Women like me. They always have. And it’s not a coincidence.
I have spent years perfecting the art of making and maintaining female friendships. It’s not always been easy and I have made many mistakes along the way (sorry again), but I am constantly rewarded by the inspiration, support and community my ladyfriends have to offer. I can’t imagine who I would be today without them, nor do I want to.
So when I hear a woman say that she “doesn’t have any female friends” or that “other girls don’t like her” I call bullshit. Not being able to make or keep female friends means one of two things to me:
- You are acting judgmental, competitive or critical with other women, so they are responding in kind.

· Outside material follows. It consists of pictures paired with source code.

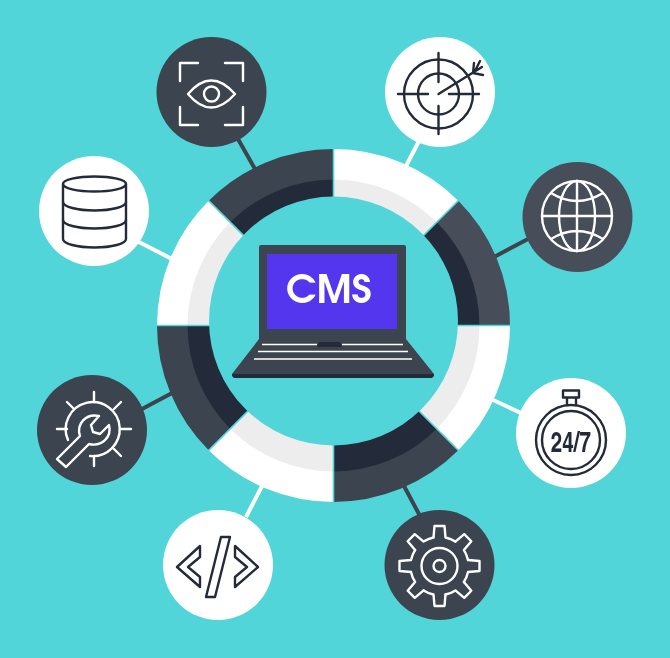
<!DOCTYPE html>
<html lang="en">
<head>
<meta charset="utf-8">
<title>CMS features</title>
<style>
:root{--sea:#52d5d9;--slate:#3c444f;--steel:#474e5a;--ink:#232a39;--white:#fff;--mist:#ededed;--violet:#5336ee}
*{margin:0;padding:0;box-sizing:border-box}
html,body{width:670px;height:658px;overflow:hidden;background:var(--sea)}
.infographic{position:relative;width:670px;height:658px;overflow:hidden;background:var(--sea)}
.diagram{position:absolute;inset:0;display:block}
.label{position:absolute;display:flex;align-items:center;justify-content:center;line-height:1;white-space:nowrap;font-weight:700}
.screen-title{left:267px;top:254px;width:124px;height:76px;color:var(--white);font-size:39px;font-family:"TeX Gyre Adventor",sans-serif}
.hours{left:541px;top:424px;width:60px;height:32px;color:var(--ink);font-size:29px;font-family:"TeX Gyre Heros Cn",sans-serif;transform:scaleX(.87)}
.slate{fill:var(--slate)}.steel{fill:var(--steel)}.ink{fill:var(--ink)}.white{fill:var(--white)}.mist{fill:var(--mist)}.sea{fill:var(--sea)}
.line{fill:none;stroke-width:2.4;stroke-linejoin:round;stroke-linecap:round}
.on-dark{stroke:var(--white)}
.on-light{stroke:var(--ink)}
.spokes{fill:none;stroke-width:4}
.gaps{stroke:var(--sea);stroke-width:1.6}
</style>
</head>
<body>
<main class="infographic">
<svg class="diagram" width="670" height="658" viewBox="0 0 670 658" aria-hidden="true">
<defs>
<path id="segment" d="M0 0V-176.5A176.5 176.5 0 0 1 124.8 -124.8Z"/>
<path id="shade" d="M0 0V-146A146 146 0 0 1 103.2 -103.2Z"/>
<path id="tooth" d="M-6 -28.5L-5 -40H5L6 -28.5A29 29 0 0 1 15.9 -24.4"/>
</defs>

<g class="spokes">
<path stroke="var(--slate)" d="M238 139L255 169M528 239L494 257M404 486L420 516M142 409L174 392"/>
<path stroke="var(--white)" d="M419 141L405 168M491 399L523 414M262 486L246 517M137 241L172 259"/>
</g>

<g class="ring" transform="translate(333.5 325.5)">
<use href="#segment" class="white"/>
<use href="#segment" class="steel" transform="rotate(45)"/>
<use href="#segment" class="white" transform="rotate(90)"/>
<use href="#segment" class="slate" transform="rotate(135)"/>
<use href="#segment" class="white" transform="rotate(180)"/>
<use href="#segment" class="slate" transform="rotate(225)"/>
<use href="#segment" class="white" transform="rotate(270)"/>
<use href="#segment" class="slate" transform="rotate(315)"/>
<use href="#shade" class="mist"/>
<use href="#shade" class="ink" transform="rotate(45)"/>
<use href="#shade" class="mist" transform="rotate(90)"/>
<use href="#shade" class="ink" transform="rotate(135)"/>
<use href="#shade" class="mist" transform="rotate(180)"/>
<use href="#shade" class="ink" transform="rotate(225)"/>
<use href="#shade" class="mist" transform="rotate(270)"/>
<use href="#shade" class="ink" transform="rotate(315)"/>
<path class="gaps" d="M0 -178V178M-178 0H178M-126 -126L126 126M126 -126L-126 126"/>
<circle class="sea" cy="-4.5" r="124.5"/>
</g>

<g class="laptop">
<rect class="slate" x="259" y="245" width="147" height="96" rx="2"/>
<rect x="267" y="254" width="130" height="75" fill="var(--violet)"/>
<path class="slate" d="M259 339H406L434 374H232Z"/>
<path class="ink" d="M232 374H434V376L432 378H234L232 376Z"/>
<path class="ink" d="M319 342H340L342 347H317Z"/>
<path d="M262 344.5H317M342 344.5H403M258 351.5H408M254 359H412" fill="none" stroke="var(--white)" stroke-width="1.5"/>
</g>

<g class="vision">
<circle class="slate" cx="211.5" cy="92" r="55"/>
<g class="line on-dark">
<path d="M180 81V63H198M225 63H243V81M243 107V125H225M198 125H180V107"/>
<path d="M188 94Q211 67 235 94Q211 121 188 94Z"/>
<circle cx="211.5" cy="94" r="7.5"/>
</g>
</g>

<g class="target">
<circle class="white" cx="440" cy="92" r="55"/>
<g class="line on-light">
<circle cx="438.5" cy="94" r="34.5"/>
<circle cx="438.5" cy="94" r="20.5"/>
<path d="M438.5 53V82M438.5 106V134M398 94H428M449 94H479"/>
<path d="M438.5 94L482 67M473 73L474 63M473 73L483 75M475 71L480 61"/>
</g>
</g>

<g class="globe">
<circle class="steel" cx="577.5" cy="217" r="55"/>
<g class="line on-dark" stroke-width="2">
<circle cx="577" cy="216" r="35"/>
<ellipse cx="577" cy="216" rx="18" ry="35"/>
<path d="M577 181V251M542 216H612M551 193Q577 209 603 193M551 239Q577 223 603 239"/>
</g>
</g>

<g class="support">
<circle class="white" cx="571" cy="433" r="55"/>
<g class="line on-light">
<circle cx="571" cy="440" r="35"/>
<circle cx="571" cy="440" r="29"/>
<rect x="563" y="390.5" width="16" height="7"/>
<path d="M567 398V405M576 398V405"/>
</g>
</g>

<g class="settings">
<circle class="slate" cx="439.5" cy="565" r="55"/>
<g class="line on-dark" transform="translate(439.5 566)">
<use href="#tooth"/>
<use href="#tooth" transform="rotate(45)"/>
<use href="#tooth" transform="rotate(90)"/>
<use href="#tooth" transform="rotate(135)"/>
<use href="#tooth" transform="rotate(180)"/>
<use href="#tooth" transform="rotate(225)"/>
<use href="#tooth" transform="rotate(270)"/>
<use href="#tooth" transform="rotate(315)"/>
<circle r="18"/>
<circle r="6"/>
</g>
</g>

<g class="code">
<circle class="white" cx="218" cy="565" r="55"/>
<g class="line on-light">
<path d="M200 546V557L188 567L200 577V587L177 567Z"/>
<path d="M235 546V557L247 567L235 577V587L258 567Z"/>
<path d="M221 537H230L215 597H206Z"/>
</g>
</g>

<g class="maintenance">
<circle class="slate" cx="92" cy="430" r="55"/>
<g class="line on-dark">
<path d="M68 440A27 27 0 1 1 90 456"/>
<path d="M94 392V402M131 429H121M121 402L114 409M67 402L74 409M57 429H67M121 456L114 449M94 466V456"/>
<path d="M57 459L80 436C76 424 86 413 99 416L91 425L93 432L100 434L109 425C112 437 102 447 89 444L66 467Z"/>
</g>
</g>

<g class="database">
<circle class="white" cx="94" cy="211" r="55"/>
<g class="line on-light">
<ellipse cx="94.5" cy="184" rx="31.5" ry="7.5"/>
<path d="M63 184V239A31.5 8.5 0 0 0 126 239V184"/>
<path d="M63 202A31.5 8.5 0 0 0 126 202M63 220A31.5 8.5 0 0 0 126 220"/>
</g>
</g>
</svg>
<h1 class="label screen-title">CMS</h1>
<p class="label hours">24/7</p>
</main>
</body>
</html>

- You have been judged, competed with or criticized by women in the past and now you are projecting that trauma onto every new woman you meet.
For women who struggle with these or other challenges, I took the time to compile a few lessons I have learned over the years (usually the hard way) about how to make and keep female friends. Hopefully they will serve you in your path to cultivating the ultimate lady coven of your dreams…
Always ask a woman questions on questions on follow-up questions.
Every time I meet a new woman, especially someone who might have a competitive vibe with me (ie. an exes new girlfriend, a co-worker, etc.) the first thing I do to dispel the weirdness is to get to know her better. I ask about her family and re-use the name of her siblings later in conversation to show that I’ve been listening. I ask about her hobbies and validate them, tell her how much I’ve always wanted to macrame too. I let her share and I hear her.
Always compliment the effort a woman has put into her beauty, not the effortlessness.
No man will ever understand the amount of time and energy that goes into a woman’s beauty regime. So while men will compliment a woman on how “naturally” gorgeous they are, I love complimenting women on the labour that went into looking that way. Her liquid liner. The straightness of her stocking seams. Her blow-dried-then-flat-ironed-then-curled hair. These are the type of compliments that elicit a story, not just a blush and a self-deprecating dodge.
Never talk about food, diets or body issues.
Save these conversations for your therapist or your personal trainer. Your BFF does not want to hear about your new detox diet or how gluten makes you bloated or how you gained 10 lbs in the last 24 hours. Saying any of these things runs the risk of triggering in your friend a negative spiral of self-talk that will cause her to either feel superior or inferior to you (“Why can’t I detox?” “Is gluten the devil?” “Thank god I didn’t gain 10 lbs”, etc.). And nobody wants these kind of competitive, comparative thoughts between friends. AVOID.
Always confront your conflicts directly, grown-ass-woman-style.
It is inevitable that conflict between friends will arise. The challenge when you sense this tension, is to speak it’s name. I like to start by sharing my interpretation of a situation and then asking whether or not my perspective is accurate for her. Eg) “I felt like our texts last night ended abruptly, did I say something that pissed you off?” This gives her the chance to share her perspective while acknowledging the possibility that you may have misinterpreted. In the end, working through conflicts with friends gives you a chance to grow as a human, to become better. If your friends are worthy, they’ll understand that and want to help you be your best self.
Always give your friends specific, positive feedback…because how else will they know?
A while ago I realized that I give my coworkers positive feedback every single day. It’s just part of our working culture to acknowledge and validate each others’ strengths and accomplishments. But I never did this for my friends. So I started. Now I try to tell my friends as often as I can what exactly I think they’re great at, why I think they’re great at it and how their unique skills and assets contribute to my life in a positive way.